The investment group, which owns 8.5 percent of Dell, said the deal "grossly undervalues the company," and said it would "avail itself of all options" to block the deal.
The business newspaper Barron's reported Saturday that Michael Dell's $3.7 billion stake in the company could triple in the next five years should the company go private. Shareholders are feeling shoved aside, Barron's reported.
Dell's board said this week going private would be the best way for the company to redesign itself, given the consumer movement away from personal computers as the market gravitates toward mobile devices.
The $24.4 billion deal valued Dell at $13.65 per share. Dell, however, is expected to earn a profit of $1.71 per share in 2013 -- one indication that the deal would be the cheapest privatization ever of a major company, Barron's said.

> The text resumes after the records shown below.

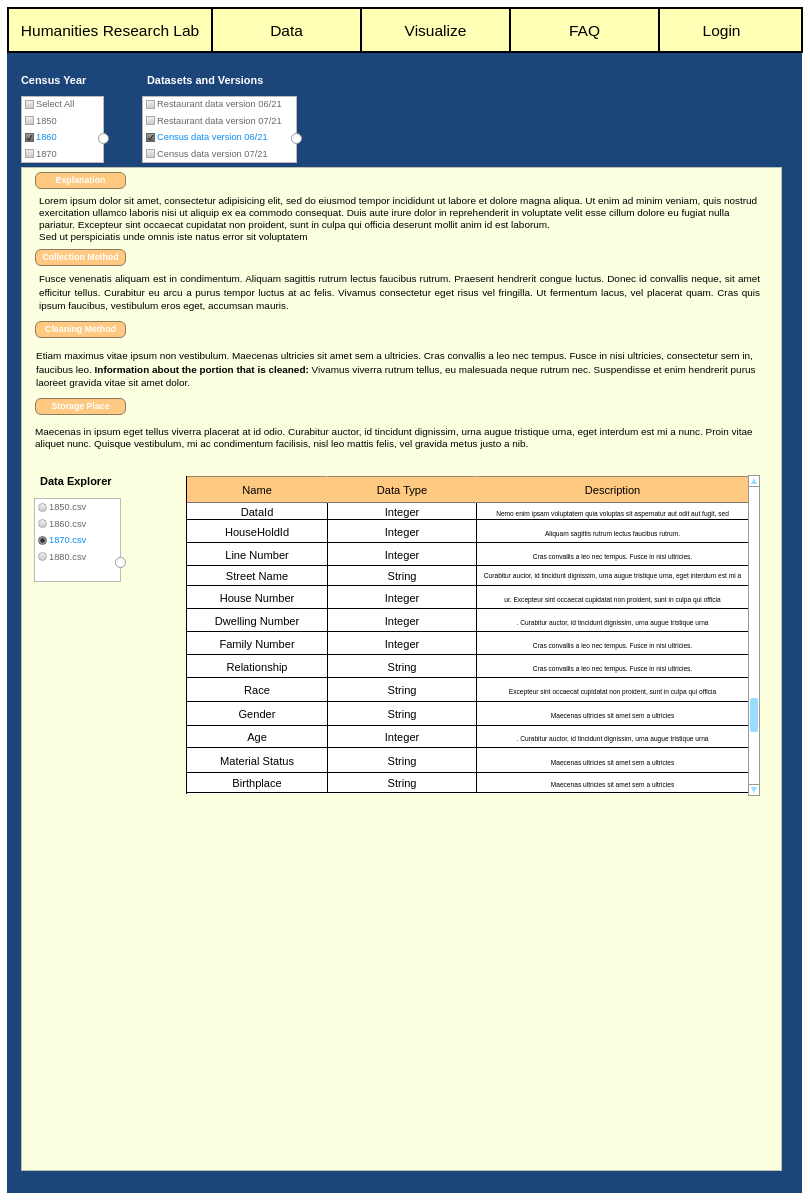
<!DOCTYPE html>
<html lang="en">
<head>
<meta charset="utf-8">
<title>Humanities Research Lab</title>
<style>
:root {
  --navy: #1c4679;
  --nav: #ffffb5;
  --panel: #fbffdf;
  --peach: #ffc981;
  --ink: #000;
  --grey: #666;
  --active: #0a8cf0;
  --scroll: #99dcff;
}
* { box-sizing: border-box; margin: 0; padding: 0; }
html, body { width: 810px; height: 1200px; overflow: hidden; background: #fff; }
body { padding: 7px; font-family: "Liberation Sans", Arial, sans-serif; color: var(--ink); }
a { color: inherit; text-decoration: none; }
ul { list-style: none; }

.nav { display: grid; grid-template-columns: 204px 149px 149px 149px 141px; width: 796px; height: 46px; border: 2px solid #000; background: var(--nav); font-size: 15.5px; }
.nav a { display: flex; align-items: center; justify-content: center; border-right: 2px solid #000; padding-top: 1px; }
.nav a:last-child { border-right: 0; padding-right: 18px; }

.page { width: 795px; height: 1140px; background: var(--navy); padding: 20px 0 0 14px; }
.filters { display: flex; gap: 38px; height: 95px; }
.filters h2 { height: 23px; line-height: 14px; font-size: 10.9px; color: #fff; white-space: nowrap; }
.filters .datasets h2 { padding-left: 5px; }

.options { position: relative; background: #fff; border: 1px solid #bbb; color: var(--grey); font-size: 9.3px; }
.options li { display: flex; align-items: center; gap: 2px; height: 16.5px; padding-left: 3px; white-space: nowrap; }
.options .chosen { color: var(--active); }
.years .options { width: 83px; height: 67px; }
.datasets .options { width: 155px; height: 67px; }
.filters li { position: relative; top: -1px; }
.mark { width: 9px; height: 9px; flex: none; border: 1px solid #aaa; background: linear-gradient(#eee, #ccc); }
.chosen .mark { border-color: #666; background: linear-gradient(#999, #666); }
.mark svg { display: block; width: 7px; height: 7px; }
.mark.round { border-radius: 50%; }
.chosen .mark.round { background: radial-gradient(circle, #333 38%, #999 52%); }
.handle { position: absolute; right: -6px; width: 11px; height: 11px; border: 1px solid #999; border-radius: 50%; background: #fff; }
.filters .handle { top: 36px; }

.panel { width: 761px; height: 1004px; margin-top: -14px; border: 1px solid #b9c3b0; background: var(--panel); padding: 4px 0 0 13px; position: relative; top: 13px; }
.topic { font-size: 9.95px; }
.topic h3 { width: 91px; height: 17px; line-height: 15px; border: 1px solid #8c7a5c; border-radius: 6px; background: var(--peach); color: #fff; font-size: 8.8px; text-align: center; white-space: nowrap; }
.topic p { line-height: 12px; white-space: nowrap; }
.explanation { height: 77px; }
.explanation p { margin: 6px 0 0 4px; }
.collection { height: 72px; }
.collection p { margin: 6px 0 0 4px; width: 721px; line-height: 13.7px; white-space: normal; text-align: justify; }
.cleaning { height: 77px; }
.cleaning p { margin: 11px 0 0 1px; line-height: 13.7px; }
.storage { height: 77px; }
.storage p { margin-top: 11px; }

.explorer { display: flex; }
.files { width: 151px; }
.files h2 { height: 23px; line-height: 13px; padding-left: 5px; font-size: 11px; }
.files .options { width: 87px; height: 84px; margin-left: -1px; }
.files .handle { top: 58px; }

.fields { display: grid; width: 563px; height: 318px; margin-top: 1px; border: 1px solid #000; border-width: 0 0 0 1px; background: #fff; font-size: 11.1px;
  grid-template-columns: 141px 149px 272px;
  grid-template-rows: 27px 17px 23px 23px 20px 23px 23px 23px 23px 24px 24px 22px 25px 20px; }
.fields thead, .fields tbody, .fields tr { display: contents; }
.fields th, .fields td { display: flex; align-items: center; justify-content: center; border: 1px solid #000; border-width: 0 1px 1px 0; font-weight: 400; white-space: nowrap; }
.fields th { background: var(--peach); border-top: 1px solid #9a8a6a; border-right-color: var(--peach); border-bottom-color: #777; }
.fields td { padding-top: 1px; }
.fields td:last-child { font-size: 6.6px; padding-top: 4px; }
.fields tr:nth-child(4) td:last-child { padding: 0 0 1px; }
.scrollbar { width: 12px; height: 321px; margin-left: -1px; }
.scrollbar svg { display: block; }
</style>
</head>
<body>
<nav class="nav">
  <a href="#">Humanities Research Lab</a>
  <a href="#">Data</a>
  <a href="#">Visualize</a>
  <a href="#">FAQ</a>
  <a href="#">Login</a>
</nav>

<main class="page">
  <div class="filters">
    <section class="years">
      <h2>Census Year</h2>
      <div class="options">
        <ul>
          <li><span class="mark"></span>Select All</li>
          <li><span class="mark"></span>1850</li>
          <li class="chosen"><span class="mark"><svg viewBox="0 0 7 7"><path d="M1 4l2 2 3-5" fill="none" stroke="#222"/></svg></span>1860</li>
          <li><span class="mark"></span>1870</li>
        </ul>
        <span class="handle"></span>
      </div>
    </section>
    <section class="datasets">
      <h2>Datasets and Versions</h2>
      <div class="options">
        <ul>
          <li><span class="mark"></span>Restaurant data version 06/21</li>
          <li><span class="mark"></span>Restaurant data version 07/21</li>
          <li class="chosen"><span class="mark"><svg viewBox="0 0 7 7"><path d="M1 4l2 2 3-5" fill="none" stroke="#222"/></svg></span>Census data version 06/21</li>
          <li><span class="mark"></span>Census data version 07/21</li>
        </ul>
        <span class="handle"></span>
      </div>
    </section>
  </div>

  <div class="panel">
    <section class="topic explanation">
      <h3>Explanation</h3>
      <p>Lorem ipsum dolor sit amet, consectetur adipisicing elit, sed do eiusmod tempor incididunt ut labore et dolore magna aliqua. Ut enim ad minim veniam, quis nostrud<br>
      exercitation ullamco laboris nisi ut aliquip ex ea commodo consequat. Duis aute irure dolor in reprehenderit in voluptate velit esse cillum dolore eu fugiat nulla<br>
      pariatur. Excepteur sint occaecat cupidatat non proident, sunt in culpa qui officia deserunt mollit anim id est laborum.<br>
      Sed ut perspiciatis unde omnis iste natus error sit voluptatem</p>
    </section>
    <section class="topic collection">
      <h3>Collection Method</h3>
      <p>Fusce venenatis aliquam est in condimentum. Aliquam sagittis rutrum lectus faucibus rutrum. Praesent hendrerit congue luctus. Donec id convallis neque, sit amet efficitur tellus. Curabitur eu arcu a purus tempor luctus at ac felis. Vivamus consectetur eget risus vel fringilla. Ut fermentum lacus, vel placerat quam. Cras quis ipsum faucibus, vestibulum eros eget, accumsan mauris.</p>
    </section>
    <section class="topic cleaning">
      <h3>Cleaning Method</h3>
      <p>Etiam maximus vitae ipsum non vestibulum. Maecenas ultricies sit amet sem a ultricies. Cras convallis a leo nec tempus. Fusce in nisi ultricies, consectetur sem in,<br>
      faucibus leo. <b>Information about the portion that is cleaned:</b> Vivamus viverra rutrum tellus, eu malesuada neque rutrum nec. Suspendisse et enim hendrerit purus<br>
      laoreet gravida vitae sit amet dolor.</p>
    </section>
    <section class="topic storage">
      <h3>Storage Place</h3>
      <p>Maecenas in ipsum eget tellus viverra placerat at id odio. Curabitur auctor, id tincidunt dignissim, urna augue tristique urna, eget interdum est mi a nunc. Proin vitae<br>
      aliquet nunc. Quisque vestibulum, mi ac condimentum facilisis, nisl leo mattis felis, vel gravida metus justo a nib.</p>
    </section>

    <section class="explorer">
      <div class="files">
        <h2>Data Explorer</h2>
        <div class="options">
          <ul>
            <li><span class="mark round"></span>1850.csv</li>
            <li><span class="mark round"></span>1860.csv</li>
            <li class="chosen"><span class="mark round"></span>1870.csv</li>
            <li><span class="mark round"></span>1880.csv</li>
          </ul>
          <span class="handle"></span>
        </div>
      </div>
      <table class="fields">
        <thead>
          <tr><th>Name</th><th>Data Type</th><th>Description</th></tr>
        </thead>
        <tbody>
          <tr><td>DataId</td><td>Integer</td><td>Nemo enim ipsam voluptatem quia voluptas sit aspernatur aut odit aut fugit, sed</td></tr>
          <tr><td>HouseHoldId</td><td>Integer</td><td>Aliquam sagittis rutrum lectus faucibus rutrum.</td></tr>
          <tr><td>Line Number</td><td>Integer</td><td>Cras convallis a leo nec tempus. Fusce in nisi ultricies.</td></tr>
          <tr><td>Street Name</td><td>String</td><td>Curabitur auctor, id tincidunt dignissim, urna augue tristique urna, eget interdum est mi a</td></tr>
          <tr><td>House Number</td><td>Integer</td><td>ur. Excepteur sint occaecat cupidatat non proident, sunt in culpa qui officia</td></tr>
          <tr><td>Dwelling Number</td><td>Integer</td><td>. Curabitur auctor, id tincidunt dignissim, urna augue tristique urna</td></tr>
          <tr><td>Family Number</td><td>Integer</td><td>Cras convallis a leo nec tempus. Fusce in nisi ultricies.</td></tr>
          <tr><td>Relationship</td><td>String</td><td>Cras convallis a leo nec tempus. Fusce in nisi ultricies.</td></tr>
          <tr><td>Race</td><td>String</td><td>Excepteur sint occaecat cupidatat non proident, sunt in culpa qui officia</td></tr>
          <tr><td>Gender</td><td>String</td><td>Maecenas ultricies sit amet sem a ultricies</td></tr>
          <tr><td>Age</td><td>Integer</td><td>. Curabitur auctor, id tincidunt dignissim, urna augue tristique urna</td></tr>
          <tr><td>Material Status</td><td>String</td><td>Maecenas ultricies sit amet sem a ultricies</td></tr>
          <tr><td>Birthplace</td><td>String</td><td>Maecenas ultricies sit amet sem a ultricies</td></tr>
        </tbody>
      </table>
      <div class="scrollbar">
        <svg width="12" height="321" viewBox="0 0 12 321">
          <rect x=".5" y=".5" width="11" height="320" fill="#fff" stroke="#999"/>
          <path d="M0 11.5h12M0 309.5h12" stroke="#999"/>
          <g fill="var(--scroll)">
            <polygon points="6,3 9,9 3,9"/>
            <rect x="2" y="223" width="8" height="34" rx="2"/>
            <polygon points="3,312 9,312 6,318"/>
          </g>
        </svg>
      </div>
    </section>
  </div>
</main>
</body>
</html>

"This deal is so compellingly unfair to shareholders that I don't know where to begin," said Richard Pzena, chief investment officer at Pzena Investment Management, a major shareholder.
PIM estimates Dell's value at close to $25 per share.
Although shareholders would get a premium above the stock's recent average price before news of the possible deal broke, Dell's shares closed the week at $13.63 per share Friday.